AbstractPurpose of review
Red blood cell transfusion is a common treatment for anaemia worldwide, but concerns continue to be raised about adverse effects of cellular blood components, which are biological products. One hypothesis for the adverse effects associated with blood transfusion is the harmful effects of storage on red cells that have been demonstrated in laboratory and animal studies. Over the past few years, a number of more significant randomized controlled trials comparing ‘fresh’ versus ‘older’ blood have been published in an attempt to address the clinical consequences of storage age, with two further large trials ongoing.Recent findings
These recent trials enrolled approximately 4000 participants across a variety of populations – cardiac surgical, critically ill, paediatric and acute hospitalized in-patients. All trials achieved statistically significant separation of red cell storage duration between both groups. The results of all these trials have found no clinical benefit to using fresher red cells when compared with older or standard-issue red cells. However, certain subgroups of patients either receiving red cells stored at more extreme ages of storage or those with additional risks for impaired microcirculations (critically ill elderly, severe sepsis and major haemorrhage) were either underrepresented or not included in these trials.Summary
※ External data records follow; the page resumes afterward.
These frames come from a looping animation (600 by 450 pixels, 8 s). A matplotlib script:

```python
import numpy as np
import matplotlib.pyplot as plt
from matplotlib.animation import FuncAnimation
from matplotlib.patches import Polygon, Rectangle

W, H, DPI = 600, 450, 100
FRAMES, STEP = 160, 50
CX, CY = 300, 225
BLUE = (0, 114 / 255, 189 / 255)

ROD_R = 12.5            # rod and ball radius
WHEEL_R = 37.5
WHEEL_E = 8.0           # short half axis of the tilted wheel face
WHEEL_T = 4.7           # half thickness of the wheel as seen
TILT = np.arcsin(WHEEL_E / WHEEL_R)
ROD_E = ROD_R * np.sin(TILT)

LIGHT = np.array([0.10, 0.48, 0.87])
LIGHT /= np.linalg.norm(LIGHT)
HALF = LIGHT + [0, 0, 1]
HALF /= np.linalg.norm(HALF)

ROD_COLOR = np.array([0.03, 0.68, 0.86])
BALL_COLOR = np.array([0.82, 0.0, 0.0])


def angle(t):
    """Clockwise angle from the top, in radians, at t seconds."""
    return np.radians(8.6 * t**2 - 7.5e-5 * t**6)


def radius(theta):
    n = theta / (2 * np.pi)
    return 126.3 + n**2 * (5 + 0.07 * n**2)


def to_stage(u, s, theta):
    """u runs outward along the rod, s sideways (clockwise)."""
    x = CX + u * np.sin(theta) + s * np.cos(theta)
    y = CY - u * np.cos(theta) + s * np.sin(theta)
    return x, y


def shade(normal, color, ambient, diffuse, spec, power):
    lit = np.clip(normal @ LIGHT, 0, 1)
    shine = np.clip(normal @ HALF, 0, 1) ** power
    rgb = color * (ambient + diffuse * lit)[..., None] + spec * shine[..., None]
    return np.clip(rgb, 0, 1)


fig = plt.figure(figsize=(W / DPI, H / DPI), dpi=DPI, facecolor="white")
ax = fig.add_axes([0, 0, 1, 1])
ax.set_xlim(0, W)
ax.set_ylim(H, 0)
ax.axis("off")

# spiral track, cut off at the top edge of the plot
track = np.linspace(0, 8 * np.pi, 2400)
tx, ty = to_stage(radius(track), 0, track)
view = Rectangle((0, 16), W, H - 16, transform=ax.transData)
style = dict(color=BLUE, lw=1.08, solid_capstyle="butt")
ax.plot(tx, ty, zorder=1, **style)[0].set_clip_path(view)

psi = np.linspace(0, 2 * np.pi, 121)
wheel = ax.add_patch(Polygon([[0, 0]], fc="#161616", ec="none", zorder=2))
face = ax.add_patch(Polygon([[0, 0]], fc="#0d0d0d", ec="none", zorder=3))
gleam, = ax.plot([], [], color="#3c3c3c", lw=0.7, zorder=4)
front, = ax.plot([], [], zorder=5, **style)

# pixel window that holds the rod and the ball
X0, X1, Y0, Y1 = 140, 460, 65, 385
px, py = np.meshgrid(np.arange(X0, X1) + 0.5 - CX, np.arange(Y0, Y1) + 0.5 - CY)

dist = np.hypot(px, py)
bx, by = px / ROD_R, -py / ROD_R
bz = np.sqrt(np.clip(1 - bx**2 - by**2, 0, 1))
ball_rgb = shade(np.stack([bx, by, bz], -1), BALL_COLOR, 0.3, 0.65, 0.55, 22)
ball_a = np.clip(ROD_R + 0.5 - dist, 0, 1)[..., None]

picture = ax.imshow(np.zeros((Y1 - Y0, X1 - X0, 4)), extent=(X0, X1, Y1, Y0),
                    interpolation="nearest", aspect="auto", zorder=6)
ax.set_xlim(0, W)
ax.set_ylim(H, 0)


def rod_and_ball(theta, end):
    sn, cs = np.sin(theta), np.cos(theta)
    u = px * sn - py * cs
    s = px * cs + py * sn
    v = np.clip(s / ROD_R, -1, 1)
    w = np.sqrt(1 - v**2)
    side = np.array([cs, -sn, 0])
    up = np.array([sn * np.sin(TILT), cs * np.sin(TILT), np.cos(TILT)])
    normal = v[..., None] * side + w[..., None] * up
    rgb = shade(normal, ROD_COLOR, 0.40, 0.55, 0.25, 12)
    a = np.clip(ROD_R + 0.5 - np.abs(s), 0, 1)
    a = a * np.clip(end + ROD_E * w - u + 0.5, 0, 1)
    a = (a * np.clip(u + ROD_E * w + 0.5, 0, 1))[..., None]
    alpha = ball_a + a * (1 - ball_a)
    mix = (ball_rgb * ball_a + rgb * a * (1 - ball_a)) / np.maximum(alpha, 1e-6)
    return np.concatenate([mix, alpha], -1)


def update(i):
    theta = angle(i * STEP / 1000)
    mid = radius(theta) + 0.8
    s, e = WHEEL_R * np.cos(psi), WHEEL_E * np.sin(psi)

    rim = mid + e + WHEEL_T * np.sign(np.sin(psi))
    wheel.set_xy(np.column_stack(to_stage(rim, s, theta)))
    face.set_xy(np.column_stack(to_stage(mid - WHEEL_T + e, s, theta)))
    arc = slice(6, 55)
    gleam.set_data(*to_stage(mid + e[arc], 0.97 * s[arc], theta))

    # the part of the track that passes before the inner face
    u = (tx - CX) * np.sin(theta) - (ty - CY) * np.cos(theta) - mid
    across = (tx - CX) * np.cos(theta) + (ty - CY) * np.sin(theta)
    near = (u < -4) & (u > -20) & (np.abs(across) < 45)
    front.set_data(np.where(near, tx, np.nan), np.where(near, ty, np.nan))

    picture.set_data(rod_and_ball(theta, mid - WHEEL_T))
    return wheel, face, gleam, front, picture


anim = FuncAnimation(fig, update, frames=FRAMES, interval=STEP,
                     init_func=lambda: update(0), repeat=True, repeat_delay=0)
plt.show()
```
At present, on the basis of recent trials, there is no indication for blood transfusion services to implement preferential utilization of fresher red cell units.